  1. Ensure Access to School Libraries and School Librarians -  A.6023 Solages
    This legislation would require every elementary and secondary school in NYS to provide students with a school library staffed by a certified School Library Media Specialist. Currently, there is no such requirement for elementary schools, and secondary schools are required only by SED Commissioner’s Regulations, rather than in statute. Assemblymember Solages continues to champion this legislation despite opposition from other stakeholders, including the NYS School Boards Association & NYS Council of School Superintendents. NYLA, SLSA, and SSL will continue to educate the legislature on this issue and develop the best strategy to advance this important bill.
  2. Equitable Access to Public Library Construction Aid Program - S.8289B Ritchie/A.10836B Barrett
    This legislation would amend the Public Library Construction Aid law to provide awards of up to 90% of total approved costs for capital projects of libraries located in economically distressed communities; current law provides awards of up to 75% for such projects. This legislation would also make permanent the 75/25 match language and provide a 2025 sunset date for the 90/10 match provision. Currently, the 75/25 match provision requires reauthorization every five years, and is next due to expire in March 2020.
    This bill unanimously passed the Assembly during the final days of session, but failed to make its way to the Senate floor, despite the Senate including the 90/10 amendment in its one-house budget bills.
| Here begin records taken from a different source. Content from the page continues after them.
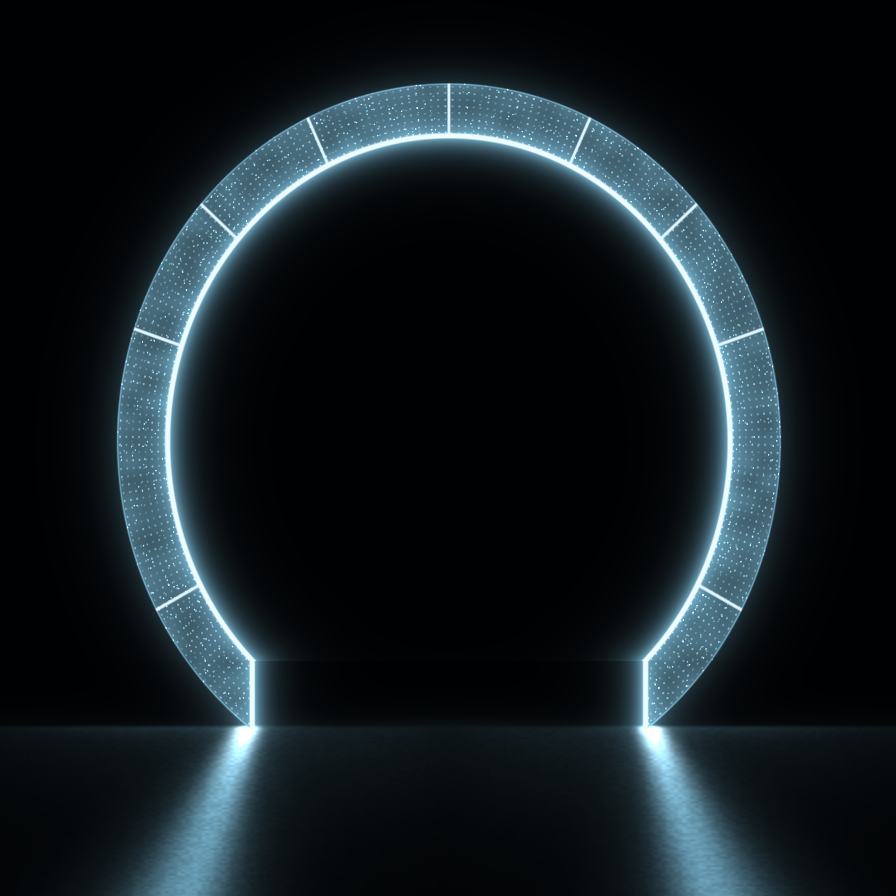
Write a three.js fragment shader that draws this background.

```glsl
// A glowing glass arch standing on a dark reflective floor.
// Two ellipses bound the glass band, cut upright at the feet; exponential
// falloffs make the glow, and widening soft beams make the reflections.
varying vec2 vUv;

#define CENTER vec2(0.501, 0.507)
#define OUTER_RADII vec2(0.3705, 0.400)
#define INNER_RADII vec2(0.3140, 0.3415)
#define FOOT_X 0.2195
#define FLOOR_Y 0.189
#define SEAM_STEP 0.405
#define SEAM_SHIFT 0.035
#define DOT_GRID vec2(44.0, 8.0)
#define TINT vec3(0.58, 0.87, 1.0)
#define SOFT 0.0012

float hash(vec2 p) {
  return fract(sin(dot(p, vec2(127.1, 311.7))) * 43758.5453);
}

float noise(vec2 p) {
  vec2 i = floor(p), f = fract(p);
  f = f * f * (3.0 - 2.0 * f);
  return mix(mix(hash(i), hash(i + vec2(1.0, 0.0)), f.x),
             mix(hash(i + vec2(0.0, 1.0)), hash(i + 1.0), f.x), f.y);
}

// Approximate signed distance to an ellipse, negative inside
float ellipseDistance(vec2 p, vec2 radii) {
  float k = length(p / radii);
  return k * (k - 1.0) / max(length(p / (radii * radii)), 0.001);
}

float segmentDistance(vec2 p, vec2 a, vec2 b) {
  vec2 ab = b - a;
  return length(p - a - ab * clamp(dot(p - a, ab) / dot(ab, ab), 0.0, 1.0));
}

float line(float d, float halfWidth) {
  return 1.0 - smoothstep(halfWidth - SOFT, halfWidth + SOFT, d);
}

// Distance to the nearest joint between glass panels
float seamDistance(float angle, float radius) {
  float d = angle * radius;
  for (int i = 1; i < 6; i++) {
    if (i == 4) continue;
    float seam = SEAM_SHIFT + SEAM_STEP * float(i);
    d = min(d, abs(angle - seam) * radius);
  }
  return d;
}

// Etched dots in a curved grid, with a few scattered sparkles
float etching(vec2 q) {
  vec2 grid = q * DOT_GRID;
  vec2 cell = floor(grid);
  float dots = smoothstep(0.24, 0.06, length(fract(grid) - 0.5));
  dots *= 0.10 + 0.28 * hash(cell);
  vec2 fine = q * DOT_GRID * 1.7;
  vec2 id = floor(fine);
  vec2 jitter = 0.3 + 0.4 * vec2(hash(id + 3.7), hash(id + 9.2));
  float spark = smoothstep(0.32, 0.05, length(fract(fine) - jitter));
  return dots + spark * 0.65 * smoothstep(0.80, 1.0, hash(id + 21.0));
}

// Floor sheen, lit horizon and the two beams spreading from the feet
vec3 floorLight(vec2 p, float x) {
  float depth = max(FLOOR_Y - p.y, 0.0);
  float spread = exp(-pow((x - 0.20) / 0.24, 2.0));
  float sheen = (0.045 + 0.10 * spread) * exp(-depth / 0.10);
  sheen += 0.13 * spread * exp(-depth / 0.008) * smoothstep(0.12, 0.24, x);
  float offset = x - (FOOT_X + 0.004 + 0.37 * depth);
  float width = 0.013 + 0.21 * depth;
  width *= offset < 0.0 ? 0.85 : 1.1;
  float beam = exp(-pow(offset / width, 2.0));
  float wide = exp(-pow(offset / (width * 2.2), 2.0));
  float strength = 0.50 + 0.55 * exp(-depth / 0.035);
  float grain = 0.92 + 0.16 * noise(p * vec2(220.0, 420.0));
  vec3 light = TINT * (sheen + beam * strength + 0.15 * wide) * grain;
  return light + vec3(0.55, 0.35, 0.25) * beam * exp(-depth / 0.025);
}

void main() {
  vec2 p = vUv - CENTER;
  float x = abs(p.x);
  vec2 m = vec2(x, p.y);
  float dOuter = ellipseDistance(p, OUTER_RADII);
  float dInner = ellipseDistance(p, INNER_RADII);

  // Glass band, opened between the two upright foot edges
  float opening = p.y < 0.0 ? FOOT_X - x : -1.0;
  float dArch = max(max(dOuter, -dInner), opening);
  float band = 1.0 - smoothstep(-SOFT, SOFT, dArch);

  // Lit rim: inner curve down to the foot, then a straight edge
  float ratio = FOOT_X / INNER_RADII.x;
  float rimEnd = -INNER_RADII.y * sqrt(1.0 - ratio * ratio);
  float dRim = segmentDistance(m, vec2(FOOT_X, rimEnd), vec2(FOOT_X, FLOOR_Y - CENTER.y));
  if (p.y > rimEnd) dRim = min(dRim, abs(dInner));

  // Floor and the faint haze above its horizon
  float ground = smoothstep(FLOOR_Y + 0.003, FLOOR_Y - 0.003, vUv.y);
  float above = max(vUv.y - FLOOR_Y, 0.0);
  vec3 color = vec3(0.0, 0.003, 0.006) + floorLight(vUv, x) * ground;
  color += TINT * 0.075 * exp(-above / 0.014) * (1.0 - ground) * exp(-x * 1.6);

  // Glow around the rim and halo outside the glass
  float glow = 0.55 * exp(-dRim / 0.010) + 0.20 * exp(-dRim / 0.026);
  float halo = 0.17 * exp(-max(dArch, 0.0) / 0.022);
  color += TINT * (glow + halo * (1.0 - band)) * mix(1.0, 0.35, ground);

  // Glass body, etching, panel joints and thin outer edge
  float angle = atan(x / OUTER_RADII.x, p.y / OUTER_RADII.y);
  float across = clamp(dInner / max(dInner - dOuter, 0.001), 0.0, 1.0);
  float cloud = noise(p * 45.0);
  float body = 0.34 + 0.12 * cloud + 0.10 * pow(across, 3.0);
  vec3 glass = TINT * (body + 0.6 * glow);
  glass += vec3(0.75, 0.9, 0.95) * etching(vec2(angle * sign(p.x), across));
  glass += TINT * 0.30 * line(abs(dOuter), 0.0015);
  glass = mix(glass, vec3(0.88, 0.97, 1.0), line(seamDistance(angle, length(p)), 0.0017));
  color = mix(color, glass, band);

  color = mix(color, vec3(0.93, 0.99, 1.0), line(dRim, 0.0029));
  gl_FragColor = vec4(clamp(color, 0.0, 1.0), 1.0);
}
```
We will continue targeting the Senate in the event the Governor calls them back.
  3. Taxpayer Access to Publicly-Funded Research (TAPR) – S.8731 Ritchie
    This legislation would require any New York State-funded research that is published in peer‐reviewed journals to be made publicly available online after one year. This bill would bring NYS in line with the federal standards employed by the National Institute of Health, and the State of California. This bill has faced concerted opposition for several years, which has intensified.

NYLA-Monitored Legislation

During each legislative session, NYLA monitors and works on additional legislation that will impact the library community. This session saw passage of several library-related bills which NYLA supported or opposed to varying degrees.

  1. Centralized Procurement System for Materials & ServicesS.6424A Ritchie / A.7265A Abinanti
    This legislation would authorize the NYS Office of General Services (OGS), in consultation with the State Library, to establish a comprehensive, centralized system to coordinate procurement of books, non-print library materials, and related ancillary services. The legislation explicitly permits SUNY & CUNY to make purchases through the system as an alternative to institutions individually contracting with vendors for print and nonprint materials. This legislation potentially faces opposition from OGS, and its fate is uncertain.
  2. Application of Net Neutrality Principles to ISPsA.8882C Fahy / S.7183C Carlucci
    This legislation would provide the NYS Public Service Commission (PSC) with authority to monitor the practices of ISPs, and restricts state and municipal entities – including libraries - from contracting for broadband internet service with ISPs which have not been certified by the PSC as being in compliance with Net Neutrality principles. This legislation passed the Assembly largely along party lines but failed to make it out of committee in the Senate. Governor Cuomo issued a related in January, though it does not extend to libraries.
  3. Prohibits Smoking Within 100ft of Library Entrances/ExitsS.169B Rivera / A.330B Dinowitz
    This legislation prohibits smoking (including “vaping” & “e-cigarettes”) within 100 feet of the entrances, exits or outdoor areas of any public or association library, and requires the posting of signage to that effect. This bill has passed both houses and is waiting to be sent to the Governor; we expect this will become law, and it will take effect 180 days after its signed. Public libraries have been a glaring omission from the long list of places in which smoking is prohibited, particularly after elementary and secondary schools were added in 2012.